My AeroPress and Hario Mini Mill performed well! I took them with me to Villa Union, Coahuila, Mexico for the last 6 days. I had no idea if I would be able to even make coffee on this year's Mizzou Christian Campus House mission trip. I had weaned myself completely off of coffee in preparation- I wanted to be of some use while there if pure water/ means for boiling were not available. When we arrived, I saw a mountain of purified water stacked against a small cinder-block shed awaiting us; necessito numero uno, el checko. The next miracle appeared shortly thereafter. I saw a fully functional propane powered stove WITH a small pot in the sleeping quarters (hallelujah). Ten minutes into our week-long mission, I knew large-scale success was inevitable- Where there is coffee (and the Lord), there is a way.
Every morning I busted out my AeroPress at 7am, and ground my Costa Rican coffee, from the Helsar de Zarcero farm, from Kaldi's Coffee Roasters. I became known as "Hombre del Cafe," the "Coffee Man." The ladies from the church there at the Villa Union Iglesia de Cristo asked me to prepare a cup for them on the last day, which was a big honor (they thought the coffee was "muy fuerte" or "very strong" and tasted divine).
During the 25 (or so) hour drive back to Columbia, Missouri, we stopped at several gas stations and McDonald's restaurants. As one of the few drivers on this expedition, I thought staying awake was a priority; staying alert was not a job for something as insignificant as gas station or fast food coffee. Around 6:30 this morning, I asked the gas station attendants at one Oklahoma truck stop if I could simply use a styrofoam cup and hot water to make my own coffee. They told me it'd cost 49 cents. This was a rip-off, but a sale nonetheless. Around 10am, I bought a number two at Mickey D's on the Kansas Turnpike, near the godforsaken cesspool known as Lawrence, Kansas. Instead of taking the standard 'coffee' with the meal, I opted for a different beverage- no, not the $1.30 extra charge orange juice either.

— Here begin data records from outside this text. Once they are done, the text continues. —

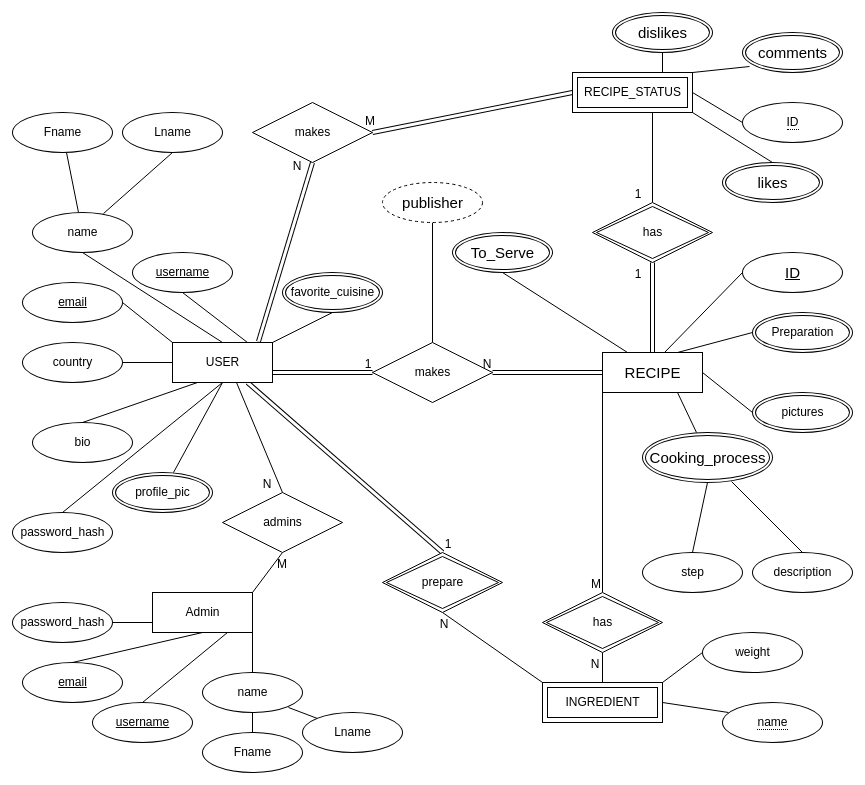
<!DOCTYPE html>
<html lang="en">
<head>
<meta charset="utf-8">
<title>Recipe site entity relationship diagram</title>
<style>
:root { --ink: #000; --paper: #fff; }
* { box-sizing: border-box; }
html, body { margin: 0; }
body { background: var(--paper); }
.diagram {
  position: relative; width: 865px; height: 785px; overflow: hidden;
  background: var(--paper); color: var(--ink);
  font: 12px/1.2 "Liberation Sans", Arial, sans-serif;
}
.connectors { position: absolute; left: 0; top: 0; display: block; }
.single, .relation { stroke: var(--ink); stroke-width: 1; }
.relation { fill: var(--paper); }
.rail { stroke: var(--ink); stroke-width: 5; }
.gap { stroke: var(--paper); stroke-width: 3; }
.entity, .attribute, .verb {
  position: absolute; display: flex; align-items: center; justify-content: center;
  white-space: nowrap;
}
.entity, .attribute { width: 101px; height: 41px; background: var(--paper); border: 1px solid var(--ink); }
.attribute { border-radius: 50%; }
.weak { width: 121px; }
.weak::after, .multi::after { content: ""; position: absolute; border: 1px solid var(--ink); }
.weak::after { inset: 4px; }
.multi::after { inset: 2px; border-radius: 50%; }
.derived { border-color: transparent; background: none; }
.composite { width: 131px; height: 51px; }
.large { font-size: 15px; }
.key { text-decoration: underline; }
.partial span { border-bottom: 1px dotted var(--ink); line-height: 13px; }
.verb { width: 121px; height: 61px; }
.cardinality { position: absolute; transform: translate(-50%, -50%); }
</style>
</head>
<body>
<main class="diagram">
  <svg class="connectors" width="865" height="785" viewBox="0 0 865 785" aria-hidden="true">
    <defs>
      <polygon id="diamond" points="-60,0 0,-30 60,0 0,30"/>
      <g id="double-diamond">
        <use href="#diamond"/>
        <polygon points="-56,0 0,-26 56,0 0,26"/>
      </g>
      <g id="total-links">
        <path d="M258 341L312 162"/>
        <path d="M372 132L572 92"/>
        <path d="M272 372H372"/>
        <path d="M492 372H602"/>
        <path d="M247 382L442 552"/>
        <path d="M652 262V352"/>
      </g>
    </defs>
    <g transform="translate(.5 .5)">
      <g class="single" fill="none">
        <g id="user-links">
          <path d="M66 152L78 212"/>
          <path d="M172 152L103 213"/>
          <path d="M82 252L222 342"/>
          <path d="M182 292L247 342"/>
          <path d="M122 302L172 342"/>
          <path d="M122 362H172"/>
          <path d="M82 422L197 382"/>
          <path d="M62 512L222 382"/>
          <path d="M173 472L222 382"/>
          <path d="M332 312L272 342"/>
          <path d="M236 382L282 492"/>
        </g>
        <g id="admin-links">
          <path d="M282 552L252 592"/>
          <path d="M112 622H152"/>
          <path d="M72 662L202 632"/>
          <path d="M142 702L227 632"/>
          <path d="M252 632V672"/>
          <path d="M252 712V732"/>
          <path d="M288 707L317 718"/>
        </g>
        <g id="status-links">
          <path d="M662 52V72"/>
          <path d="M749 66L692 72"/>
          <path d="M742 122L692 92"/>
          <path d="M772 162L692 112"/>
          <path d="M652 112V202"/>
        </g>
        <g id="recipe-links">
          <path d="M432 222V342"/>
          <path d="M502 272L627 352"/>
          <path d="M742 272L664 352"/>
          <path d="M752 332L677 352"/>
          <path d="M752 412L702 372"/>
          <path d="M696 432L677 392"/>
          <path d="M707 482L692 552"/>
          <path d="M731 481L802 552"/>
          <path d="M602 392V592"/>
        </g>
        <g id="ingredient-links">
          <path d="M442 612L542 682"/>
          <path d="M602 652V682"/>
          <path d="M662 682L702 652"/>
          <path d="M662 702L728 712"/>
        </g>
      </g>
      <use class="rail" href="#total-links"/>
      <use class="gap" href="#total-links"/>
      <g class="relation">
        <use href="#diamond" x="312" y="132"/>
        <use href="#diamond" x="432" y="372"/>
        <use href="#diamond" x="282" y="522"/>
        <use href="#double-diamond" x="652" y="232"/>
        <use href="#double-diamond" x="442" y="582"/>
        <use href="#double-diamond" x="602" y="622"/>
        <ellipse cx="432" cy="202" rx="50" ry="20" stroke-dasharray="3 3"/>
      </g>
    </g>
  </svg>

  <!-- User -->
  <div class="entity" style="left:172px;top:342px">USER</div>
  <div class="attribute" style="left:12px;top:112px">Fname</div>
  <div class="attribute" style="left:122px;top:112px">Lname</div>
  <div class="attribute" style="left:32px;top:212px">name</div>
  <div class="attribute key" style="left:132px;top:252px">username</div>
  <div class="attribute key" style="left:22px;top:282px">email</div>
  <div class="attribute" style="left:22px;top:342px">country</div>
  <div class="attribute" style="left:32px;top:422px">bio</div>
  <div class="attribute multi" style="left:112px;top:472px">profile_pic</div>
  <div class="attribute" style="left:12px;top:512px">password_hash</div>
  <div class="attribute multi" style="left:282px;top:272px">favorite_cuisine</div>

  <!-- Admin -->
  <div class="entity" style="left:152px;top:592px">Admin</div>
  <div class="attribute" style="left:12px;top:602px">password_hash</div>
  <div class="attribute key" style="left:22px;top:662px">email</div>
  <div class="attribute key" style="left:92px;top:702px">username</div>
  <div class="attribute" style="left:202px;top:672px">name</div>
  <div class="attribute" style="left:202px;top:732px">Fname</div>
  <div class="attribute" style="left:302px;top:712px">Lname</div>

  <!-- Recipe status -->
  <div class="entity weak" style="left:572px;top:72px">RECIPE_STATUS</div>
  <div class="attribute multi large" style="left:612px;top:12px">dislikes</div>
  <div class="attribute multi large" style="left:742px;top:32px">comments</div>
  <div class="attribute partial" style="left:742px;top:102px"><span>ID</span></div>
  <div class="attribute multi large" style="left:722px;top:162px">likes</div>

  <!-- Recipe -->
  <div class="entity large" style="left:602px;top:352px">RECIPE</div>
  <div class="attribute derived large" style="left:382px;top:182px">publisher</div>
  <div class="attribute multi large" style="left:452px;top:232px">To_Serve</div>
  <div class="attribute key large" style="left:742px;top:252px">ID</div>
  <div class="attribute multi" style="left:752px;top:312px">Preparation</div>
  <div class="attribute multi" style="left:752px;top:392px">pictures</div>
  <div class="attribute multi composite large" style="left:642px;top:432px">Cooking_process</div>
  <div class="attribute" style="left:642px;top:552px">step</div>
  <div class="attribute" style="left:752px;top:552px">description</div>

  <!-- Ingredient -->
  <div class="entity weak" style="left:542px;top:682px">INGREDIENT</div>
  <div class="attribute" style="left:702px;top:632px">weight</div>
  <div class="attribute partial" style="left:722px;top:702px"><span>name</span></div>

  <!-- Relationships -->
  <div class="verb" style="left:252px;top:102px">makes</div>
  <div class="verb" style="left:372px;top:342px">makes</div>
  <div class="verb" style="left:222px;top:492px">admins</div>
  <div class="verb" style="left:592px;top:202px">has</div>
  <div class="verb" style="left:382px;top:552px">prepare</div>
  <div class="verb" style="left:542px;top:592px">has</div>

  <!-- Cardinalities -->
  <span class="cardinality" style="left:370px;top:121px">M</span>
  <span class="cardinality" style="left:297px;top:166px">N</span>
  <span class="cardinality" style="left:638px;top:194px">1</span>
  <span class="cardinality" style="left:638px;top:274px">1</span>
  <span class="cardinality" style="left:368px;top:364px">1</span>
  <span class="cardinality" style="left:487px;top:364px">N</span>
  <span class="cardinality" style="left:267px;top:484px">N</span>
  <span class="cardinality" style="left:282px;top:564px">M</span>
  <span class="cardinality" style="left:448px;top:544px">1</span>
  <span class="cardinality" style="left:444px;top:624px">N</span>
  <span class="cardinality" style="left:596px;top:584px">M</span>
  <span class="cardinality" style="left:595px;top:664px">N</span>
</main>
</body>
</html>
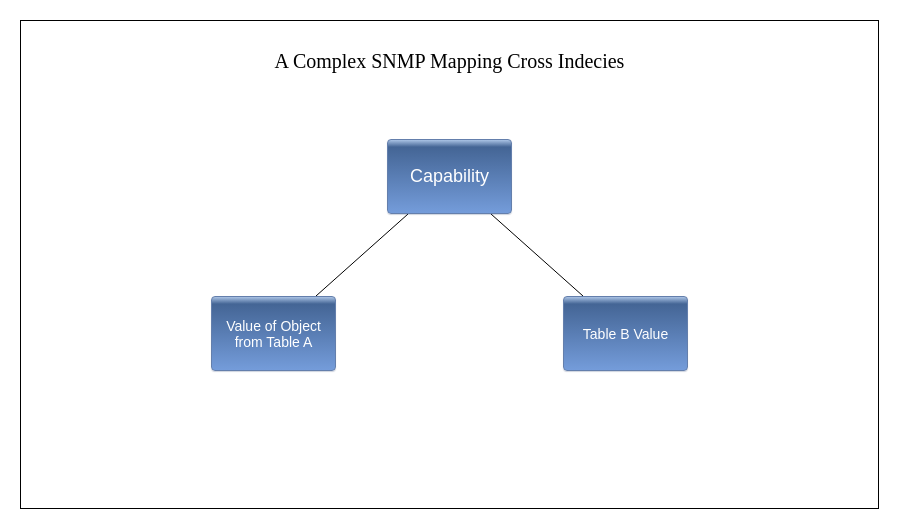
<!DOCTYPE html>
<html lang="en">
<head>
<meta charset="utf-8">
<title>A Complex SNMP Mapping Cross Indecies</title>
<style>
:root {
  --paper: #ffffff;
  --ink: #000000;
  --node-text: #ffffff;
  --node-edge: #647fac;
  --node-shine: #a9c2e4;
  --node-dark: #446595;
  --node-light: #749cda;
}
* { box-sizing: border-box; margin: 0; }
html, body { width: 899px; height: 530px; overflow: hidden; background: var(--paper); }
.diagram { position: relative; width: 899px; height: 530px; }
.frame {
  position: absolute; left: 20px; top: 20px; width: 859px; height: 489px;
  border: 1px solid var(--ink);
}
.title {
  position: absolute; left: 0; top: 49px; width: 899px;
  font: 400 20px/24px "Liberation Serif", serif;
  text-align: center; color: var(--ink); white-space: nowrap;
}
.connectors { position: absolute; left: 0; top: 0; stroke: var(--ink); stroke-width: 1; }
.node {
  position: absolute; width: 125px; height: 75px; padding-top: 1px;
  display: flex; align-items: center; justify-content: center;
  border: 1px solid var(--node-edge); border-radius: 4px;
  background: linear-gradient(var(--node-shine) 0, var(--node-dark) 7px, var(--node-light) 100%);
  box-shadow: 0 1px 1px rgba(60, 80, 120, .25);
  font: 400 14px/16px "Liberation Sans", sans-serif;
  text-align: center; color: var(--node-text); white-space: nowrap;
}
.node-capability { left: 387px; top: 139px; padding: 0 0 1px; font-size: 18px; line-height: 20px; }
.node-table-a { left: 211px; top: 296px; }
.node-table-b { left: 563px; top: 296px; }
</style>
</head>
<body>
<main class="diagram">
  <div class="frame"></div>
  <h1 class="title">A Complex SNMP Mapping Cross Indecies</h1>
  <svg class="connectors" width="899" height="530" viewBox="0 0 899 530" aria-hidden="true">
    <line x1="408" y1="214" x2="316" y2="296"/>
    <line x1="491" y1="214" x2="583" y2="296"/>
  </svg>
  <div class="node node-capability">Capability</div>
  <div class="node node-table-a">Value of Object<br>from Table A</div>
  <div class="node node-table-b">Table B Value</div>
</main>
</body>
</html>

Rather, I asked for hot water. I whipped out the grinder and AeroPress again and made my own brew right then and there at the soda fountain counter. I caused a scene at both locations, but specialty coffee can do that sometimes. I'm sure most thought I was acting out a bit, being a tad dramatic, and overly zealous about coffee. I see it differently.
I am committed deeply to very few things. My faith, my family, my employer(s), and great coffee. I was on a mission trip of two kinds: Christian service and charity as well as Coffeevangelism. I would like to think I effectively practiced both on that trip, and hope to continue the practice daily hereafter.
I'm bummed I didn't take any pictures now that I'm blogging about it, but I'm more of a man of action, rather than detailed notation. Surely somebody on Facebook took a picture at some point. If so, I'll link to it.
Traveling? Get yourself a Hario Mini Mill Hand Grinder as well as an AeroPress. While you're at it, think about buying some solid coffee to take with you. There are many great specialty roasters out there (check the right side of my page if you don't know where to get started). Personally, if I had been able to roast my own (I couldn't since the last popper I bought was a dud) coffee, I would have.
This mission trip wasn't my first with coffee and I hope it isn't my last either. Coffee seems to be a cross-cultural bonding mechanism that nearly everyone can appreciate. It certainly gave me an inroad with the people we were serving in Villa Union. I think that most people who work in coffee would second my experiences- coffee unites.
Lord, thank You for the safe and successful journey to Villa Union. I pray the church there can fill the new sanctuary we build as well as use the baptistry that is now in place. Also Lord, I thank You for creating such an awesome drink that assists in the process of meeting people as well as keeping travelers safely alert (if not in need of more restroom breaks). Keep my head deflated and on straight.